## WHAT IS BEING ASKED
Go line by line through the records below. Copy whichever lines contain the string "tabs".

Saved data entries
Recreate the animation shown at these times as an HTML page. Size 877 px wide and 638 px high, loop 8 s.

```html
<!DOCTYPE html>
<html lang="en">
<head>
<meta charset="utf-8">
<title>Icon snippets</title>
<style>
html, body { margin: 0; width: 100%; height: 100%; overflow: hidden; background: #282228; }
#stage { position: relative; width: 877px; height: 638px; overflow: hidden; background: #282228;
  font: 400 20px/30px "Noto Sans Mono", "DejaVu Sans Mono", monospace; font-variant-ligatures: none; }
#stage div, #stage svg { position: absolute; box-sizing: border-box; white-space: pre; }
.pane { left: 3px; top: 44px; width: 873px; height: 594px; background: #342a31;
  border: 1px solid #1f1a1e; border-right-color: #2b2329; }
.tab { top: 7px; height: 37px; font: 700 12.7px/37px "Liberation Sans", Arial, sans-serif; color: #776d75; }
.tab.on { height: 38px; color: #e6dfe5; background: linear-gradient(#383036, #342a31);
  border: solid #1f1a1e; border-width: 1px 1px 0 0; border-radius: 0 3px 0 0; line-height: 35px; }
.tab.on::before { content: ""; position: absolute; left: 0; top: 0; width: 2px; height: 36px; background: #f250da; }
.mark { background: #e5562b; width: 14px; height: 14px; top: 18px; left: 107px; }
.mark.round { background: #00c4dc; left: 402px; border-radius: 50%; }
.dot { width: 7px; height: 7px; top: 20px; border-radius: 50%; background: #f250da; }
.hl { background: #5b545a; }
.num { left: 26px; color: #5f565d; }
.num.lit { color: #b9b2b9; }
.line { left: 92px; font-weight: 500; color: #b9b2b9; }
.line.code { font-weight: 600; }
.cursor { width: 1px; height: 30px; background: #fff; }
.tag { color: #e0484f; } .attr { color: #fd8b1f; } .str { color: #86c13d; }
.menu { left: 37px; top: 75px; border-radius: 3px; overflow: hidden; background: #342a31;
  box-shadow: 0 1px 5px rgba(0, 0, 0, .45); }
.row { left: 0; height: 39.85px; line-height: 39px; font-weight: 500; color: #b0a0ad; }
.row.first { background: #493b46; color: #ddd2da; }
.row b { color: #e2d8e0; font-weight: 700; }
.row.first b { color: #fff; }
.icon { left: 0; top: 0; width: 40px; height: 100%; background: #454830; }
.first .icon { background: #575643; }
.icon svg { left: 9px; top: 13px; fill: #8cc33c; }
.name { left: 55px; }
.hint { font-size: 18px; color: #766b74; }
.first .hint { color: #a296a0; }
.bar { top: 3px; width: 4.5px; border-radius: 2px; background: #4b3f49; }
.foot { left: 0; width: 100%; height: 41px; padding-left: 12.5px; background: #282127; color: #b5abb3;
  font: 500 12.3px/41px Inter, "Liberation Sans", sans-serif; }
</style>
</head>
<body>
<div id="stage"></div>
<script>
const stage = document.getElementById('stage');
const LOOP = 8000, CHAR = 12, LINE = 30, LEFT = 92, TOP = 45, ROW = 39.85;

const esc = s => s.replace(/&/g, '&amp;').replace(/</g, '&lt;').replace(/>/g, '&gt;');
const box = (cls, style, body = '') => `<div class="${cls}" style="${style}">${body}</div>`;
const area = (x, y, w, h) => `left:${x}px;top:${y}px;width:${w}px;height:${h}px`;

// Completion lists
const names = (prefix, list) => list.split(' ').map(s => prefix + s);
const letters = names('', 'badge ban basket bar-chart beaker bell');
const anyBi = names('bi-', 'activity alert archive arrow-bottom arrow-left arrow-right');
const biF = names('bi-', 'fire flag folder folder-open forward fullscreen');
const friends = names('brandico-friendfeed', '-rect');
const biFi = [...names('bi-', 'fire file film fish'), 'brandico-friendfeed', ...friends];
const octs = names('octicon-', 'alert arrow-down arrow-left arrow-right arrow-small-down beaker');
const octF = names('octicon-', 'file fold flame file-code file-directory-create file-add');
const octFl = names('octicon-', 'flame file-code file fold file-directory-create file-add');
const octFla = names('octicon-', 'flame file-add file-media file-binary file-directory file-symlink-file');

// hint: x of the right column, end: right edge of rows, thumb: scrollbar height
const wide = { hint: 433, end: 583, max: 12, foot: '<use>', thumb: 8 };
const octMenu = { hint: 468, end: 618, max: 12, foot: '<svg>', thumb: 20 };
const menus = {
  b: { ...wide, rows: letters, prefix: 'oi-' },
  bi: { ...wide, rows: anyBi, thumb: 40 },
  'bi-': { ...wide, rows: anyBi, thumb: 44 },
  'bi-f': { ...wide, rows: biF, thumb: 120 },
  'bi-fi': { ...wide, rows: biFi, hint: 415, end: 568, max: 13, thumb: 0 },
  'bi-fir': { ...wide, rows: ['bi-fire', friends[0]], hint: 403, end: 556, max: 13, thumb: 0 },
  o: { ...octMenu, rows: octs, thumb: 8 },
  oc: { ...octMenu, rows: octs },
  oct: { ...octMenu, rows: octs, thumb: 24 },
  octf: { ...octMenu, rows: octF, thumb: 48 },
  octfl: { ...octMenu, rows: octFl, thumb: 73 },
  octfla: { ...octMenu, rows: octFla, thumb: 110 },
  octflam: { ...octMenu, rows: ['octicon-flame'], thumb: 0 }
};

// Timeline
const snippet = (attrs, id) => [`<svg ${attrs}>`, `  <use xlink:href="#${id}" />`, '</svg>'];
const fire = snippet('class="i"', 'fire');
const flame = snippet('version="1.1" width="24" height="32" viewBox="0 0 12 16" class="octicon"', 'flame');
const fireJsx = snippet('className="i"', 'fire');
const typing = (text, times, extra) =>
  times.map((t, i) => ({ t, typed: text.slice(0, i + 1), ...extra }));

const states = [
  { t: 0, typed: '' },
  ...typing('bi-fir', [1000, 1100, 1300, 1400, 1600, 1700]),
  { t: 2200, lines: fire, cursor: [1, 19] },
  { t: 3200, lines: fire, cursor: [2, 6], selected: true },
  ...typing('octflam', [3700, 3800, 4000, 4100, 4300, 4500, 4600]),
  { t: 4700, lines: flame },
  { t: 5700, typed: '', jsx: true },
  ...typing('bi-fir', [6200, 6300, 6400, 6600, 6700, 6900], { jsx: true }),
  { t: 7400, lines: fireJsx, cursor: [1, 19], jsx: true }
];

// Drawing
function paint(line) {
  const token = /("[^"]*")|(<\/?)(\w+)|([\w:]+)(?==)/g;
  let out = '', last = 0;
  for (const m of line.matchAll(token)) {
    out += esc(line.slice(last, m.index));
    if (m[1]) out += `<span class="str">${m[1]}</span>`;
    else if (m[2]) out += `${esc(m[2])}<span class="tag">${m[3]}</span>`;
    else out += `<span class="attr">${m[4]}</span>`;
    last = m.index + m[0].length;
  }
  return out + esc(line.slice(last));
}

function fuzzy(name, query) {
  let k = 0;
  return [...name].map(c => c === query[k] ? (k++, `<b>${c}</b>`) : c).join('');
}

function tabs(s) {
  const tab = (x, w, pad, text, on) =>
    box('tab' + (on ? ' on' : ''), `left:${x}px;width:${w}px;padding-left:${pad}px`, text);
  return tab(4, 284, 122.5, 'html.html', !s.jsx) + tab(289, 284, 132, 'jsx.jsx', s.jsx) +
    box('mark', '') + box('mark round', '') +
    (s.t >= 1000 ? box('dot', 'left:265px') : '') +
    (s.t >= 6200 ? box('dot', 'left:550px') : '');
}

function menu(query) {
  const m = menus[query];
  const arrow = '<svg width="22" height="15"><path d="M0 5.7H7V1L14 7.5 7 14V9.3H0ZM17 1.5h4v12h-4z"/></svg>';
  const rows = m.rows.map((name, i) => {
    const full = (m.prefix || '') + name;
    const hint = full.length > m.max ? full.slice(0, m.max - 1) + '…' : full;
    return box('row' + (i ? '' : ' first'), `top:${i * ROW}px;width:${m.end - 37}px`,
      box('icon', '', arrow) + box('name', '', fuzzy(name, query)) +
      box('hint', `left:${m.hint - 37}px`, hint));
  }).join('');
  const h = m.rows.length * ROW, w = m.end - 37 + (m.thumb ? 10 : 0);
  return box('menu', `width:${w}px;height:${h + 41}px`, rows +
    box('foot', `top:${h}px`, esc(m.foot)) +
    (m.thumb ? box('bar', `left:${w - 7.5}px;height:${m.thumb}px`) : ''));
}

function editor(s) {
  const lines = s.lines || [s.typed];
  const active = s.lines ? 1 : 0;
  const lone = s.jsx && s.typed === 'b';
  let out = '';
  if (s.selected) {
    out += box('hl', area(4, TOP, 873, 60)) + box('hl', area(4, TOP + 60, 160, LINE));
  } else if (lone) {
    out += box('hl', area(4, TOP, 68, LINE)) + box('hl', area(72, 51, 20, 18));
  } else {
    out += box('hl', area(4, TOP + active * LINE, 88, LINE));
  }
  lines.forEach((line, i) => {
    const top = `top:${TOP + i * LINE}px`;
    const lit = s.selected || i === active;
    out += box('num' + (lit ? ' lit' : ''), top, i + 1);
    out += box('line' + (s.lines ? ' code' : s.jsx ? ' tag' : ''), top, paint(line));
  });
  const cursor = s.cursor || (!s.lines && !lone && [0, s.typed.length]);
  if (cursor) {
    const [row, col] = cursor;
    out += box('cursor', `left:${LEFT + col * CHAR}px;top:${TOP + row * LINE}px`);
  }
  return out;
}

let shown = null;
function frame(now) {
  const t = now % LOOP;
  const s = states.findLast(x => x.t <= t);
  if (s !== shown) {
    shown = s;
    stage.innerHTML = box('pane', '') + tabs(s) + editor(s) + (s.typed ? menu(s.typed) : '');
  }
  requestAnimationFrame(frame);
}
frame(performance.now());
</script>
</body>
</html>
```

## EXERCISE SOLUTION
function tabs(s) {
    stage.innerHTML = box('pane', '') + tabs(s) + editor(s) + (s.typed ? menu(s.typed) : '');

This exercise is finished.